- Visual Noise
- Camera Framing
- Camera Angles
Check the JCU Center for Digital Media — Equipment for checkout to see if there might be some available equipment that you want to mention.
The chapter includes additional sections. We’ll discuss audio and the grammar of transitions on a separate day. However, this chapter is a very useful, though basic, guide to the technical aspects of digital storytelling in a videographic environment.
Thursday 1 November
Reading: Ohler, J. (2013) Chapter 4: Assessing Digital Stories. Digital Storytelling in the Classroom. Thousand Oaks, CA : Corwin. pp. 83-91.
- Tuesday 6 November | Assignment Due (in class): BlogPost | Script & Storyboard
- Thursday 8 November | Assignment Due (in class): Blog Post | Digital Storytelling Assessment Rubric
- Tuesday 13 November | Assignment Due (in class): Digital Storytelling Exploration
Discussion: Digital Storytelling | The Assignment
You are to design a digital story for the students you are currently observing. Whatever program you are in and whatever discipline you are studying, math, science, social studies or language arts, your digital story is to relate to the curriculum in the classroom where you are currently observing. Whatever your students are studying, from constitutional law to calculus, your digital story is to be a version of a digital story that represents the culmination of a unit of study consistent with the curriculum associated with the classroom you are currently observing. Your digital story is a demonstration of learning not unlike an essay or some other type of project.
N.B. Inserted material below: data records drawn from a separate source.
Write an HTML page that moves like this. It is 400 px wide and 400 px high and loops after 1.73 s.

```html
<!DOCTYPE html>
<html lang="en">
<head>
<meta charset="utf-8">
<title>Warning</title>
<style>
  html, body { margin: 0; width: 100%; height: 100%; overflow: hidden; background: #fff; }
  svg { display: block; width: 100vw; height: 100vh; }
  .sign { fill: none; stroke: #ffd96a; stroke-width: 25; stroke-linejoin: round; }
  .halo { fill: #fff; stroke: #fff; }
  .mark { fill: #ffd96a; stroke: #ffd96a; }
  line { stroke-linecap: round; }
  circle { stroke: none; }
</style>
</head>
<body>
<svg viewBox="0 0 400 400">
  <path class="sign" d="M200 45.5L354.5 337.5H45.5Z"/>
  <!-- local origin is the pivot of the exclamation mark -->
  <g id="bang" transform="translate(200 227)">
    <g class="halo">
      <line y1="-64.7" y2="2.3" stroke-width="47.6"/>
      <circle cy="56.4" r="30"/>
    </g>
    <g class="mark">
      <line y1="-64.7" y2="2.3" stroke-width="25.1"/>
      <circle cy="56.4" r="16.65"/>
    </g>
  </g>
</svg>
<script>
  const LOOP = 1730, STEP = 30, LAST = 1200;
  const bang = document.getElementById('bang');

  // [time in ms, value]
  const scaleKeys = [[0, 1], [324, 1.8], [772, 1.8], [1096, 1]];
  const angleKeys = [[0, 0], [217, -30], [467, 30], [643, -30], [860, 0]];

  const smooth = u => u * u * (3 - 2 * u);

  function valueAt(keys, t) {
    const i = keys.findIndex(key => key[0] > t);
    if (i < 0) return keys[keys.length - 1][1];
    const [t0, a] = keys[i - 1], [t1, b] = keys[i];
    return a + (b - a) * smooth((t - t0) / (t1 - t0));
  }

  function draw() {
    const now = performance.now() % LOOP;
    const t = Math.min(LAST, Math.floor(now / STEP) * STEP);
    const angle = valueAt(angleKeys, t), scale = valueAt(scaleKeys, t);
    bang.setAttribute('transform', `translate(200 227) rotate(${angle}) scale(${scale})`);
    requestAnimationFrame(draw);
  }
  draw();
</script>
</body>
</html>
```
In this way, your digital story will be age appropriate, discipline specific, and designed for the class you are currently observing.
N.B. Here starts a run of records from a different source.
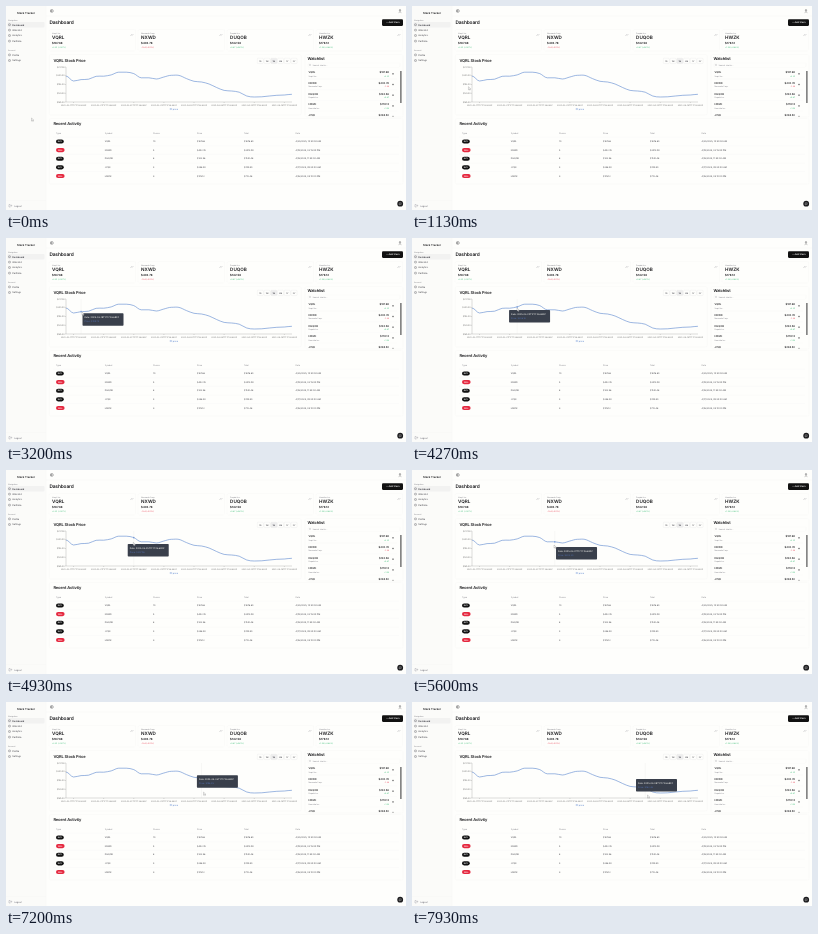
Animation, 400 px wide and 204 px high, one loop 8000 ms. Source, as an HTML page:

```html
<!DOCTYPE html>
<html lang="en">
<head>
<meta charset="utf-8">
<title>Stock dashboard</title>
<style>
html, body { margin: 0; width: 100%; height: 100%; overflow: hidden; background: #fefefc; }
svg { display: block; width: 100vw; height: 100vh; font-family: Inter, Arial, sans-serif; }
text { text-rendering: geometricPrecision; }
</style>
</head>
<body>
<svg id="stage" viewBox="0 0 400 204"></svg>
<script>
const LOOP = 8000;
const PAGE = '#fefefc', INK = '#18181b', MUTED = '#85858c', EDGE = '#ececec';
const GREEN = '#22b566', RED = '#e5283f', BLUE = '#5c86cf';
const stage = document.getElementById('stage');

function add(tag, attrs, parent = stage) {
  const el = document.createElementNS('http://www.w3.org/2000/svg', tag);
  for (const key in attrs) el.setAttribute(key, attrs[key]);
  parent.appendChild(el);
  return el;
}
const rect = (x, y, width, height, fill, more, parent) =>
  add('rect', { x, y, width, height, fill, ...more }, parent);
const path = (d, stroke, width, more, parent) =>
  add('path', { d, stroke, fill: 'none', 'stroke-width': width, ...more }, parent);
function text(x, y, size, str, fill = INK, weight = 400, anchor = 'start', parent) {
  const el = add('text', { x, y, 'font-size': size, fill, 'font-weight': weight, 'text-anchor': anchor }, parent);
  el.textContent = str;
  return el;
}
const title = (x, y, size, str) =>
  text(x, y, size, str, INK, 600).setAttribute('letter-spacing', '-0.025em');
const card = (x, y, w, h) => rect(x, y, w, h, PAGE, { rx: 1.4, stroke: EDGE, 'stroke-width': 0.2 });

const stocks = [
  { code: 'VQRL', name: 'Vaqril Inc.', price: '$187.68', change: '+2.35 (+1.27%)', up: true },
  { code: 'NXWD', name: 'Nexwode Corp.', price: '$402.78', change: '-1.24 (-0.31%)', up: false },
  { code: 'DUQOB', name: 'Duqobi Inc.', price: '$142.56', change: '+0.87 (+0.61%)', up: true },
  { code: 'HWZK', name: 'Hawziko Inc.', price: '$178.12', change: '+1.56 (+0.88%)', up: true },
  { code: 'JYQE', name: 'Jyqeno Inc.', price: '$248.50', change: '-3.20 (-1.27%)', up: false }
];
const tint = stock => stock.up ? GREEN : RED;

function drawSidebar() {
  rect(0, 0, 40, 204, '#fbfbf9');
  path('M40.2 0V204M0 194.5H40M40 10H400', EDGE, 0.2);
  text(20, 7.6, 2.7, 'Stock Tracker', INK, 600, 'middle');
  text(2, 14.6, 1.9, 'Navigation', MUTED);
  text(2, 44.6, 1.9, 'Account', MUTED);
  rect(1.5, 16, 37, 5.4, '#f2f2f1', { rx: 1 });
  const items = [['Dashboard', 19.6], ['Watchlist', 25], ['Analytics', 30.4], ['Portfolio', 36], ['Profile', 49.8], ['Settings', 55.4]];
  items.forEach(([label, y], i) => {
    rect(2.6, y - 1.8, 1.8, 1.8, 'none', { rx: 0.4, stroke: '#3f3f46', 'stroke-width': 0.35 });
    text(6.2, y, 2.3, label, '#3f3f46', i ? 400 : 600);
  });
  path('M4.4 198.5H3V201H4.4M4 199.7H6M5.3 199L6 199.7L5.3 200.4', '#71717a', 0.3);
  text(8.2, 200.7, 2.3, 'Logout', '#71717a');
}

function drawHeader() {
  rect(44.5, 3.8, 2.6, 2.3, 'none', { rx: 0.4, stroke: INK, 'stroke-width': 0.35 });
  path('M45.5 3.8V6.1', INK, 0.3);
  add('circle', { cx: 394, cy: 4.2, r: 0.7, fill: 'none', stroke: INK, 'stroke-width': 0.35 });
  path('M392.7 6.6Q394 4.6 395.3 6.6', INK, 0.35);
  title(43.4, 18.3, 4.8, 'Dashboard');
  rect(376, 13.3, 21, 6.6, '#111', { rx: 1.1 });
  text(387, 17.4, 2.3, '+  Add Stock', '#fff', 500, 'middle');
}

function drawQuotes() {
  stocks.slice(0, 4).forEach((stock, i) => {
    const x = 43.1 + i * 89;
    card(x, 23.5, 86.5, 21.5);
    text(x + 3, 27.8, 1.9, stock.name, MUTED);
    text(x + 3, 32.6, 4.6, stock.code, INK, 600);
    text(x + 3, 38, 2.8, stock.price, INK, 600);
    text(x + 3, 42, 1.9, stock.change, tint(stock));
    path(`M${x + 81.5} 29.6l.9 -.9.7.6 1 -1`, '#71717a', 0.35);
  });
}

function drawWatchlist() {
  card(299, 48.5, 98, 62.5);
  title(301.4, 54.3, 4, 'Watchlist');
  rect(302, 56.8, 92, 4.6, PAGE, { rx: 0.9, stroke: EDGE, 'stroke-width': 0.2 });
  add('circle', { cx: 304, cy: 58.9, r: 0.7, fill: 'none', stroke: MUTED, 'stroke-width': 0.25 });
  text(306.5, 59.8, 2, 'Search stocks...', MUTED);
  const clip = add('clipPath', { id: 'list' });
  rect(300, 62, 96, 48.6, '#fff', {}, clip);
  const list = add('g', { 'clip-path': 'url(#list)' });
  stocks.forEach((stock, i) => {
    const y = 67.2 + i * 10.7;
    text(302.4, y, 2.6, stock.code, INK, 500, 'start', list);
    text(302.4, y + 3.4, 1.9, stock.name, MUTED, 400, 'start', list);
    text(383, y, 2.6, stock.price, INK, 500, 'end', list);
    text(383, y + 3.4, 1.9, stock.change.split(' ')[0], tint(stock), 400, 'end', list);
    path(`M386.2 ${y + 0.6}h1.6m-.8 -.8v1.6`, INK, 0.4, {}, list);
    path(`M302 ${y + 5.8}H391`, EDGE, 0.2, {}, list);
  });
  rect(394, 65, 1.7, 32, '#858585');
}

function drawActivity() {
  card(43.3, 112.6, 353.7, 65.4);
  title(47.4, 119.4, 4, 'Recent Activity');
  const cols = [50, 98.8, 147, 191, 238, 289.5];
  ['Type', 'Symbol', 'Shares', 'Price', 'Total', 'Date'].forEach((label, i) =>
    text(cols[i], 128.1, 2.1, label, MUTED));
  const rows = [
    ['10', '$187.68', '$1876.80', '4/20/2025, 10:30:00 AM'],
    ['5', '$402.78', '$2013.90', '4/19/2025, 02:15:00 PM'],
    ['8', '$142.56', '$1140.48', '4/18/2025, 11:45:00 AM'],
    ['3', '$248.50', '$745.50', '4/17/2025, 09:20:00 AM'],
    ['4', '$178.12', '$712.48', '4/16/2025, 03:10:00 PM']
  ];
  const order = [0, 1, 2, 4, 3];
  rows.forEach((row, i) => {
    const y = 135.5 + i * 8.62, sell = i === 1 || i === 4;
    path(`M47 ${y - 4.3}H393`, EDGE, 0.2);
    rect(50, y - 2.1, sell ? 8.6 : 7.8, 4.2, sell ? RED : '#111', { rx: 2.1 });
    text(sell ? 54.3 : 53.9, y + 0.75, 2, sell ? 'SELL' : 'BUY', '#fff', 600, 'middle');
    [stocks[order[i]].code, ...row].forEach((cell, k) => text(cols[k + 1], y + 0.7, 2.2, cell, '#3f3f46'));
  });
  add('circle', { cx: 394.2, cy: 197.7, r: 2.9, fill: '#1b1b1d' });
  path('M393.2 196.8h2v1.6h-1.2l-.8 .6z', '#fff', 0.3);
}

// Chart
const LEFT = 60, STEP = 7.53, TOP = 61, BASE = 96;
const heights = [70, 75, 73.6, 73.2, 70.3, 70.2, 68.9, 66.2, 66.2, 67.6, 71.8, 71.8, 73, 71, 69.3, 69.4,
  72.6, 75.3, 76, 78, 81.5, 84.4, 85, 86.2, 90, 91, 90.8, 90, 89.3, 89, 88.3];
const pointX = i => LEFT + i * STEP;
const stamp = i => new Date(Date.UTC(2025, 2, 16 + i, 17, 17, 26, 682)).toISOString();

function slope(i) {
  const before = heights[i] - heights[i - 1], after = heights[i + 1] - heights[i];
  return before * after > 0 ? (before + after) / 2 : 0;
}

function drawChart() {
  card(43.3, 48.5, 252, 60.5);
  title(47.4, 56.2, 4, stocks[0].code + ' Stock Price');
  ['1D', '1W', '1M', '3M', '1Y', '5Y'].forEach((label, i) => {
    const x = 251.3 + i * 6.75;
    rect(x, 52.2, 6, 5.4, i === 2 ? '#eeeeee' : PAGE, { rx: 0.9, stroke: '#dededf', 'stroke-width': 0.25 });
    text(x + 3, 55.6, 2, label, '#3f3f46', 500, 'middle');
  });
  path(`M${LEFT} ${TOP}V${BASE}H286`, '#777', 0.25);
  for (let i = 0; i < 5; i++) {
    const y = TOP + i * (BASE - TOP) / 4;
    path(`M${LEFT - 1} ${y}h1`, '#777', 0.25);
    text(LEFT - 1.5, y + 0.7, 2.1, '$' + (217 - i * 12) + '.00', '#666', 400, 'end');
  }
  for (let i = 1; i < 31; i += 4) {
    path(`M${pointX(i)} ${BASE}v1`, '#777', 0.25);
    text(pointX(i), 99.5, 2, stamp(i), '#666', 400, 'middle');
  }
  let d = `M${LEFT} ${heights[0]}`;
  for (let i = 1; i < heights.length; i++) {
    const third = STEP / 3;
    d += `C${pointX(i - 1) + third} ${heights[i - 1] + slope(i - 1) / 3} ${pointX(i) - third} ${heights[i] - slope(i) / 3} ${pointX(i)} ${heights[i]}`;
  }
  path(d, BLUE, 0.6);
  path('M163.6 103h2.6', BLUE, 0.4);
  add('circle', { cx: 164.9, cy: 103, r: 0.5, fill: '#fff', stroke: BLUE, 'stroke-width': 0.3 });
  text(166.8, 103.7, 2.2, 'price', BLUE);
}

drawSidebar();
drawHeader();
drawQuotes();
drawChart();
drawWatchlist();
drawActivity();

const hover = add('g', {});
const guide = path(`M0 ${TOP}V${BASE}`, '#d8d8d8', 0.2, {}, hover);
const dot = add('circle', { r: 0.9, fill: BLUE, stroke: '#fff', 'stroke-width': 0.3 }, hover);
const tip = add('g', {}, hover);
rect(0, 0, 41, 12.4, '#393f4b', { rx: 0.7 }, tip);
const tipDate = text(2, 4.8, 2.2, '', '#f4f4ee', 500, 'start', tip);
const tipPrice = text(2, 9.2, 2.2, '', '#526fae', 400, 'start', tip);
const pointer = path('M0 0V3.1L.8 2.4L1.3 3.5L1.8 3.2L1.3 2.2H2.3Z', '#777', 0.3, { fill: '#fff' });

// Each key is [time, x, y].
const pointerKeys = [[0, 25.5, 112], [70, 25.5, 112], [870, 51, 88], [1300, 60, 76], [2000, 63, 73], [2200, 66, 73],
  [2600, 69, 73], [3200, 76, 74], [3470, 80, 73], [4270, 105, 70], [4800, 124, 72], [5200, 134, 73], [5600, 142, 75],
  [6070, 160, 80], [6470, 177, 85], [6930, 186, 89], [7400, 206, 91], [7800, 229, 93], [7930, 235.5, 93]];
const tipKeys = [[1300, 62, 76], [1800, 62, 74.5], [2200, 66, 74], [2600, 69, 75], [3200, 76.5, 75.3], [3470, 80, 75],
  [4270, 97, 72], [4330, 101, 72], [5200, 131, 75], [5600, 144, 77], [6070, 156, 75], [6470, 172, 72],
  [6930, 180, 72], [7800, 215, 76], [7930, 224, 77]];

function at(keys, t) {
  const next = keys.findIndex(key => key[0] > t);
  if (next === 0) return keys[0].slice(1);
  if (next < 0) return keys[keys.length - 1].slice(1);
  const a = keys[next - 1], b = keys[next], k = (t - a[0]) / (b[0] - a[0]);
  return [a[1] + (b[1] - a[1]) * k, a[2] + (b[2] - a[2]) * k];
}

function render(t) {
  const [x, y] = at(pointerKeys, t);
  pointer.setAttribute('transform', `translate(${x} ${y})`);
  hover.setAttribute('visibility', t < 1300 ? 'hidden' : 'visible');
  const i = Math.max(0, Math.round((x - LEFT) / STEP));
  guide.setAttribute('transform', `translate(${pointX(i)})`);
  dot.setAttribute('cx', pointX(i));
  dot.setAttribute('cy', heights[i]);
  tip.setAttribute('transform', `translate(${at(tipKeys, t).join(' ')})`);
  tipDate.textContent = 'Date: ' + stamp(i);
  tipPrice.textContent = 'Price: $' + (217 - (heights[i] - TOP) * 1.37).toFixed(2);
}

const start = performance.now();
function frame() {
  render((performance.now() - start) % LOOP);
  requestAnimationFrame(frame);
}
frame();
</script>
</body>
</html>
```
- Your digital story will be:
- The culmination of a unit of study related to the classroom where you are currently observing.
- Between ~2.5 and ~3.5 minutes. (Shorter videos struggle to make their point and longer videos are beyond the scope of this exploration).
- Fiction or nonfiction.
- Conform to the StoryCenter approach to digital Storytelling
- Consistent with the curriculum in the class where you are observing.
- You are responsible for every word and every image. If you did not produce it, it better be really high quality. And, you MUST give proper credit in a reference section (rolling credits) of your video. For music, SFX, still images or video you are welcome to draw from the public domain, such as the Creative Commons.
- For Fall 2018, this is a small group project.
Discussion : Digital Storytelling & Assessment
- Assignment Due 8 November (in class) | Blog Post 7: Digital Storytelling Assessment Rubric
- Ohler, J. (2013) Chapter 4: Assessing Digital Stories. Digital Storytelling in the Classroom.
- Viewing: Lost & Found – by Jeff Leinaweaver
- Small group activity: Digital Storytelling and Assessing “Media Grammar.” Link to course readings edsh68
- IX tutorial | Arola, K., Sheppard, J., Ball, C. (2014) The ix visualizing composition tutorial
- Ohler 14 | Ohler, J. (2013) Chapter 14: Media Grammar.
- Seeing & hearing the story | Lambert, J. (2012) Chapter 5: Seven Steps of Digital Storytelling
Workshop: Audio for Digital Storytelling
- Sound Effects (SFX) and Free Sound from the Audio Commons
- Recording and uploading your voice-over narration
- Where is the mic?
- How to hold the mic?
- Where to do the recording?
- How to upload a recording?
- Sound editing workshop
- Log in to WeVideo and go to your practice edit.
- In video track, insert images of people having a conversation
- Record, upload and lay down voices for the conversation
- Make sure the voices are timed appropriately
- Lay down a music track
- Include a SFX (sound effect)
- Balance sound levels
Workshop 2: MoreAudio for Digital Storytelling
(I DO, YOU DO, WE DO, YOU DO…)
- Audio Levels
- Multiple tracks -> audio
- Basic editing in Timeline Mode
- Multiple tracks -> video
- Video Levels (Dissolve)